What it does is set a high bar for the use of federal troops in a policing role. That reflects America’s traditional distrust of using standing armies to enforce order at home, a distrust that’s well-justified.
There are good reasons to resist any push toward domestic militarization.
As one federal court has explained: “Military personnel must be trained to operate under circumstances where the protection of constitutional freedoms cannot receive the consideration needed in order to assure their preservation.

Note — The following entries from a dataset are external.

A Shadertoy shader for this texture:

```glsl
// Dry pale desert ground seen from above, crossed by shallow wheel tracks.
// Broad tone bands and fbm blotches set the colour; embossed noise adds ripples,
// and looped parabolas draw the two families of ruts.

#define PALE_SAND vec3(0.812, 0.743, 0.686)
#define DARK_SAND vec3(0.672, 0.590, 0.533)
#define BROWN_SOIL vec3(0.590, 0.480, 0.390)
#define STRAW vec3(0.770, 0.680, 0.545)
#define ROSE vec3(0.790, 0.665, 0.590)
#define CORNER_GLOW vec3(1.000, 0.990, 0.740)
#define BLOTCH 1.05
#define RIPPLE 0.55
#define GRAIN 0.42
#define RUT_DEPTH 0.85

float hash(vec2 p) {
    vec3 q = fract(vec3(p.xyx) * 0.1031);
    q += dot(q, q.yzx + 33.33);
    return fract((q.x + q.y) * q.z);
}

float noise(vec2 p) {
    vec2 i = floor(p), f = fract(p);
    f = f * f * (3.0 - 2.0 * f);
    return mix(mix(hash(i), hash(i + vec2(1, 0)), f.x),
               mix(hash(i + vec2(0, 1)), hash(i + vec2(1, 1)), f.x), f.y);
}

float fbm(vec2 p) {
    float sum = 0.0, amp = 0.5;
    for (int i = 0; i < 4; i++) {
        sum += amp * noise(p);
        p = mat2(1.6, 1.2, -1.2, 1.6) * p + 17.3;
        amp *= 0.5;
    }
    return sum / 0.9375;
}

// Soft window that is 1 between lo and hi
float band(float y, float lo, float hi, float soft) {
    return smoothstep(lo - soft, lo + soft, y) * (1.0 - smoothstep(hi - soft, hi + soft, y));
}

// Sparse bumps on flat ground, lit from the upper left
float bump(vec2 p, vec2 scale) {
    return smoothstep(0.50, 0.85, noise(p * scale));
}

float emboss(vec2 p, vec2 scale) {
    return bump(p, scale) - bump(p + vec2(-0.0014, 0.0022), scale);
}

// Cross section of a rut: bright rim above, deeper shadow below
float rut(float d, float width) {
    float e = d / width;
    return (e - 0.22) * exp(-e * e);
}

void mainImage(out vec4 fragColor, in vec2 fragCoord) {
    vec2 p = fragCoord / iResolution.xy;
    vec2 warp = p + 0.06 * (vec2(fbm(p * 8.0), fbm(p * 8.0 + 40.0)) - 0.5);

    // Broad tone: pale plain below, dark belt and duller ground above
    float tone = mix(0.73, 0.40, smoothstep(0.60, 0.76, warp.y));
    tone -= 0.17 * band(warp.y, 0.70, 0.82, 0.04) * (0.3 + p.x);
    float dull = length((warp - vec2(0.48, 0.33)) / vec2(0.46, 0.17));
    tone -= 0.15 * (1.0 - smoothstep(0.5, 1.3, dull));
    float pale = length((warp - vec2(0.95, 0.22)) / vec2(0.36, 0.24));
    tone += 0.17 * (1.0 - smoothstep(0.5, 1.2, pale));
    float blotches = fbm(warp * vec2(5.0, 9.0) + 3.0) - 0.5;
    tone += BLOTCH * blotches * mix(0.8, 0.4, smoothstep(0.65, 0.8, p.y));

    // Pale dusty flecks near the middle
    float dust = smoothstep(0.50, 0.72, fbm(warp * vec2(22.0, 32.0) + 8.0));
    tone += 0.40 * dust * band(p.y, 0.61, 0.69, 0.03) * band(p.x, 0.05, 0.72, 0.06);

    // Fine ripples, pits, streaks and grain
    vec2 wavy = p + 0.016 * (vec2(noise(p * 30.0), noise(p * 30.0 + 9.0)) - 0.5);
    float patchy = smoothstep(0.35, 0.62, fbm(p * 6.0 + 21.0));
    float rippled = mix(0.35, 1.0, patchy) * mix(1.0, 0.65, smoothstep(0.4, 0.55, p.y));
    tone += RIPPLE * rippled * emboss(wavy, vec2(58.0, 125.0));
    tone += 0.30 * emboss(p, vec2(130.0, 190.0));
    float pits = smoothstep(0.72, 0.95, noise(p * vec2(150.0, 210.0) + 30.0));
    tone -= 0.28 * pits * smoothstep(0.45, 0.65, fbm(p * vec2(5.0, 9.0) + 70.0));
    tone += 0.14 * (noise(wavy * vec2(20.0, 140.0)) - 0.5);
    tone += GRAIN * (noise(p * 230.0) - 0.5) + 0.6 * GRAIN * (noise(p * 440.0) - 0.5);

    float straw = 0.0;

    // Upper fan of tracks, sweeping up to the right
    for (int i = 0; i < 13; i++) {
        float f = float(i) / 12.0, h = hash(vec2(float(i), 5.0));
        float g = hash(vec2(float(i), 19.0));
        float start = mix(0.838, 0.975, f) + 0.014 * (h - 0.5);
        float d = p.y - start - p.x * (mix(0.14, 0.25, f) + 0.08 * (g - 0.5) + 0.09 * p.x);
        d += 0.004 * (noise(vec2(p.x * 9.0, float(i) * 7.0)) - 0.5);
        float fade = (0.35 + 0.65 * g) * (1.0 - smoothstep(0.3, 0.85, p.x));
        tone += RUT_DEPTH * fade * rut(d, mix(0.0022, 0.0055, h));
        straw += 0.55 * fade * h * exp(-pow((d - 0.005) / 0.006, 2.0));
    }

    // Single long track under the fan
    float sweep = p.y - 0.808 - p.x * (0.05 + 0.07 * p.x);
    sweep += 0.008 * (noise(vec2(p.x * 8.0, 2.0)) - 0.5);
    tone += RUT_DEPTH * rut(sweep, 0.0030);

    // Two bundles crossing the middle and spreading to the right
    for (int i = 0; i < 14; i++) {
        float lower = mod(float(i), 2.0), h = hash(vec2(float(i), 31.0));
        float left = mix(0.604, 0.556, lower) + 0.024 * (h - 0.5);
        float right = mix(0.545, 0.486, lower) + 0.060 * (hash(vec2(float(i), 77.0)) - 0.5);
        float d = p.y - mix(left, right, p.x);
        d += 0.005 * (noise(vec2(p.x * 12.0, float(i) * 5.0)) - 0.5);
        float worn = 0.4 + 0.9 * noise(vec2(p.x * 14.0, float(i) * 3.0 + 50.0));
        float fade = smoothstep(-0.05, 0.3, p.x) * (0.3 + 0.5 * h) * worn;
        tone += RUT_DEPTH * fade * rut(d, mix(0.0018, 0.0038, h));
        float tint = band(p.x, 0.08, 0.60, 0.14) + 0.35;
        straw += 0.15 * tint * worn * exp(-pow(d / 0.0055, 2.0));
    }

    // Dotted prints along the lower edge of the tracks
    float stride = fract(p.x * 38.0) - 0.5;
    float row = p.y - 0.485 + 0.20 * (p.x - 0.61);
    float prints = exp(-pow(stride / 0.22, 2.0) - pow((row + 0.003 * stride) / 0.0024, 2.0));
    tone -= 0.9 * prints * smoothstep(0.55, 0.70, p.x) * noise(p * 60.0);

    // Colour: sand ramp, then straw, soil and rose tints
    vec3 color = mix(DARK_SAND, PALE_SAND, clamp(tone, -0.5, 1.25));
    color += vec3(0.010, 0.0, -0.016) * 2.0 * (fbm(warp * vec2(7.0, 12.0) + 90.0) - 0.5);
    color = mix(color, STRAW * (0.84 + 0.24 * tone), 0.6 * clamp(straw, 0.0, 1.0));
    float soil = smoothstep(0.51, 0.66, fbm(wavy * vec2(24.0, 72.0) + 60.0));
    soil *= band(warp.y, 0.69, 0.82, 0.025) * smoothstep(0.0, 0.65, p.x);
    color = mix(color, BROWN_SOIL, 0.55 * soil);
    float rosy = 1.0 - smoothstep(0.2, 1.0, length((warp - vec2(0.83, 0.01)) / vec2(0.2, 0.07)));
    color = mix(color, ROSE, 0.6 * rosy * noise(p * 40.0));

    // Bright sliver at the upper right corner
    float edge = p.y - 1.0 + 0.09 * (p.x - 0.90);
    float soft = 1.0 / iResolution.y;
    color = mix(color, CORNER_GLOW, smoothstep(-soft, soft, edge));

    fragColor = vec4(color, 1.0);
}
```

The Posse Comitatus statute is intended to meet that danger.”
Army Lt. Gen. Russell Honore, commander of the federal troops helping out in New Orleans, seemed to recognize that danger when he ordered his soldiers to keep their guns pointed down: “This isn’t Iraq,” he said.
Soldiers are trained to be warriors, not peace officers — which is as it should be. But putting full-time warriors into a civilian policing situation can result in serious collateral damage to American life and liberty.

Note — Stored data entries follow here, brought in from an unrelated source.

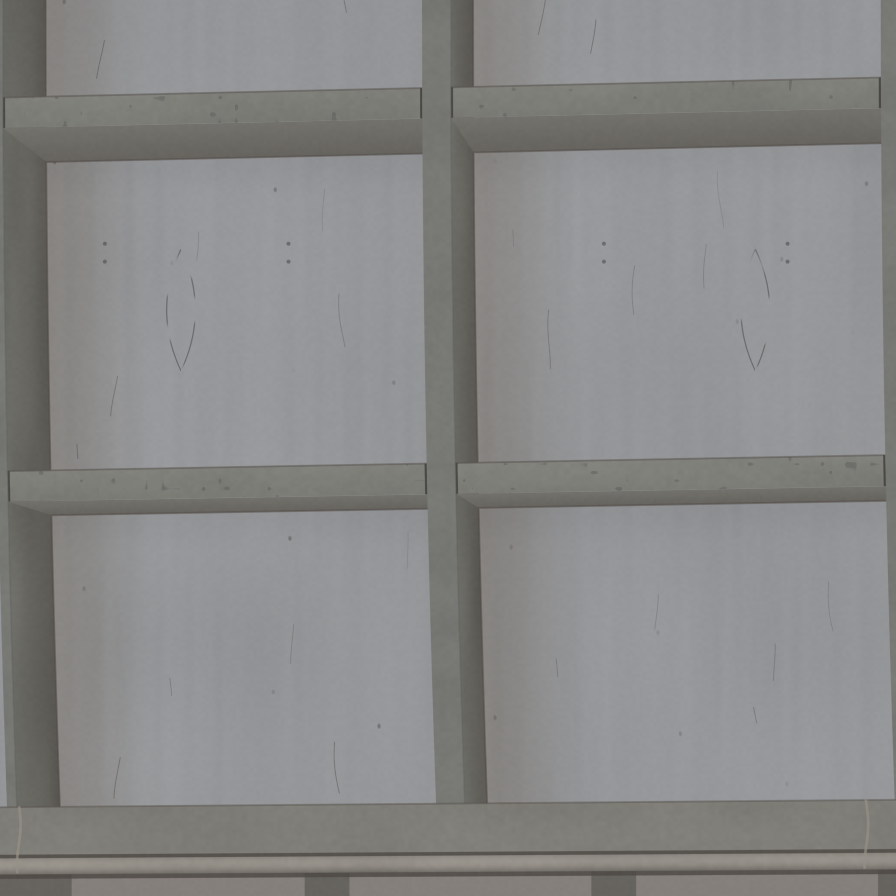
Reproduce this texture procedurally as a Shadertoy shader.

```glsl
float aa;

float hash(vec2 p) { return fract(sin(dot(p, vec2(127.1, 311.7))) * 43758.5453); }

float noise(vec2 p) {
    vec2 i = floor(p), f = fract(p);
    f = f * f * (3.0 - 2.0 * f);
    return mix(mix(hash(i), hash(i + vec2(1, 0)), f.x),
               mix(hash(i + vec2(0, 1)), hash(i + vec2(1, 1)), f.x), f.y);
}

float above(float d) { return smoothstep(-aa, aa, d); }
float band(float v, float lo, float hi) { return above(v - lo) * above(hi - v); }
float stroke(float d, float w) { return 1.0 - smoothstep(w - aa, w + aa, abs(d)); }

// Beam edges, unevenly spaced by perspective
float rowTop(float r) { return 0.109 + 0.417 * r - 0.021 * r * (r - 1.0); }
float beamLeft(float c) { return -0.008 + 0.479 * c + 0.0165 * c * (c - 1.0); }
float beamRight(float c) { return 0.003 + 0.5 * c; }

// Hairline cracks and specks scattered over one panel
float wear(vec2 d, vec2 id) {
    float w = 0.0;
    for (float i = 0.0; i < 5.0; i++) {
        vec2 seed = id * 7.3 + i * 1.7;
        float a = hash(seed), b = hash(seed + 3.1), s = hash(seed + 5.9);
        vec2 v = d - vec2(0.03 + 0.4 * a, 0.03 + 0.3 * b);
        float bend = v.x - 0.003 * sin(v.y * 50.0 + 6.0 * s) - (a - 0.5) * 0.2 * v.y;
        float len = 0.008 + 0.025 * s;
        w = max(w, stroke(bend, 0.0005) * band(v.y, -len, len) * (0.15 + 0.35 * b));
        vec2 speck = d - vec2(0.44 * s, 0.34 * a);
        w = max(w, stroke(length(speck * vec2(1.0, 0.7)), 0.0018) * 0.5 * b);
    }
    return w;
}

// Recessed bay: side face, underside and pale back panel
vec3 bay(vec2 d, vec2 depth, vec2 id, vec2 p) {
    vec2 k = d / depth, inner = d - depth;
    vec3 panel = mix(vec3(0.535, 0.525, 0.515), vec3(0.583, 0.59, 0.6),
                     smoothstep(0.0, 0.12, inner.x));
    panel *= 0.965 + 0.035 * smoothstep(0.0, 0.05, inner.y);
    panel += 0.016 * (noise(p * vec2(90.0, 4.0)) - 0.5) + 0.025 * (noise(p * 7.0) - 0.5);
    panel = mix(panel, vec3(0.3, 0.28, 0.27), wear(inner, id));

    vec3 side = mix(vec3(0.42, 0.42, 0.4), vec3(0.36, 0.35, 0.33), clamp(k.x, 0.0, 1.0));
    side *= 0.94 + 0.12 * noise(p * vec2(60.0, 9.0));
    vec3 under = mix(vec3(0.45, 0.445, 0.425), vec3(0.4, 0.39, 0.37), clamp(k.y, 0.0, 1.0));
    vec3 faces = mix(under, side, above((k.y - k.x) * 0.02));
    float edge = min(inner.x, inner.y);
    vec3 col = mix(faces, panel, above(edge));
    return mix(col, vec3(0.31, 0.28, 0.26), 0.55 * stroke(edge, 0.001));
}

void mainImage(out vec4 fragColor, in vec2 fragCoord) {
    vec2 p = fragCoord / iResolution.xy;
    p.y = 1.0 - p.y;
    aa = 0.75 / min(iResolution.x, iResolution.y);

    // Lean of the uprights and tilt of the crosspieces
    vec2 q = p + vec2(-0.0195 * p.y * p.y, 0.023 * p.x * (1.0 - 0.8 * p.y * p.y));
    float paint = 0.96 + 0.05 * noise(p * vec2(12.0, 30.0)) + 0.03 * noise(p * 150.0);
    vec3 col = vec3(0.47);

    // Bays, each covering those before it
    for (float c = -1.0; c < 2.0; c++)
        for (float r = -1.0; r < 2.0; r++) {
            vec2 d = q - vec2(beamRight(c), rowTop(r) + 0.034);
            vec2 depth = vec2(0.048 - 0.023 * c, 0.039 - 0.023 * r);
            col = mix(col, bay(d, depth, vec2(c, r), p), above(d.x) * above(d.y));
        }

    // Opposed arched cracks and paired nail holes in the middle row
    for (float c = 0.0; c < 2.0; c++) {
        vec2 v = p - vec2(0.202 + 0.641 * c, 0.346);
        float arch = abs(v.x) - 0.016 * (1.0 - v.y * v.y / 0.0046);
        float broken = smoothstep(0.3, 0.6, noise(vec2(v.y * 40.0 + c * 9.0, sign(v.x) * 3.0)));
        col = mix(col, vec3(0.3), 0.6 * broken * stroke(arch, 0.0007) * band(v.y, -0.068, 0.068));
        for (float k = 0.0; k < 4.0; k++) {
            vec2 nail = vec2(0.117 + 0.557 * c + 0.205 * mod(k, 2.0), 0.272 + 0.02 * floor(k / 2.0));
            col = mix(col, vec3(0.3), 0.6 * stroke(length(p - nail), 0.0022));
        }
    }

    // Crosspieces with dark joints at their ends
    for (float r = 0.0; r < 2.0; r++) {
        float y = q.y - rowTop(r);
        float inside = band(y, 0.0, 0.034);
        vec3 face = vec3(0.495, 0.495, 0.475) * paint * (1.02 - 1.5 * y);
        col = mix(col, face, inside);
        col = mix(col, vec3(0.34, 0.32, 0.3), 0.55 * stroke(y, 0.001));
        for (float c = 0.0; c < 3.0; c++) {
            float joint = min(abs(q.x - beamLeft(c) + 0.001), abs(q.x - beamRight(c) - 0.001));
            col = mix(col, vec3(0.24, 0.23, 0.22), 0.8 * inside * stroke(joint, 0.0014));
        }
        float chip = smoothstep(0.88, 0.95, noise(p * 110.0 + r * 7.0));
        col = mix(col, vec3(0.33), 0.4 * chip * inside);
    }

    // Uprights
    for (float c = 0.0; c < 3.0; c++) {
        float inside = band(q.x, beamLeft(c), beamRight(c));
        col = mix(col, vec3(0.465, 0.47, 0.45) * paint, inside);
        col = mix(col, vec3(0.35), 0.4 * stroke(q.x - beamRight(c), 0.0008));
    }

    // Lower rail, then the strip of further bays beneath it
    col = mix(col, vec3(0.495, 0.49, 0.465) * paint, above(q.y - 0.901));
    col = mix(col, vec3(0.34, 0.32, 0.3), 0.5 * stroke(q.y - 0.901, 0.001));
    float post = max(above(0.025 - abs(mod(p.x + 0.115, 0.32) - 0.16)), above(0.08 - p.x));
    vec3 lower = mix(vec3(0.52, 0.5, 0.485), vec3(0.4, 0.39, 0.37), post);
    col = mix(col, lower, above(q.y - 0.976));
    col = mix(col, vec3(0.3, 0.28, 0.26), 0.8 * band(q.y, 0.954, 0.981));

    // Pale pipe and the strands tied around the rail
    float across = (q.y - 0.967) / 0.009;
    vec3 pipe = vec3(0.59, 0.57, 0.54) * (0.98 - 0.16 * across * across - 0.08 * across);
    col = mix(col, pipe * paint, band(q.y, 0.958, 0.976));
    for (float k = 0.0; k < 2.0; k++) {
        float strand = p.x - 0.021 - 0.946 * k - 0.002 * sin(p.y * 70.0);
        col = mix(col, vec3(0.59, 0.57, 0.53), 0.7 * stroke(strand, 0.0015) * band(q.y, 0.9, 0.975));
    }

    col += 0.012 * (noise(p * 260.0) - 0.5);
    fragColor = vec4(col, 1.0);
}
```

It can also undermine military readiness, because when soldiers are forced into the role of police officers, their war-fighting skills degrade. That’s what the General Accounting Office concluded in a 2003 report looking at some of the homeland security missions the military was required to carry out after Sept. 11, 2001.
According to the report, “While on domestic military missions, combat units are unable to maintain proficiency because these missions provide less opportunity to practice the varied skills required for combat and consequently offer little training value.”
The GAO also concluded that such missions put a serious strain on a military already heavily committed abroad.
American law calls for civilian peace officers to keep the peace, or, failing that, National Guard troops under the command of their state governors. So perhaps we should stop treating the National Guard as if it’s no different than the Army Reserve.More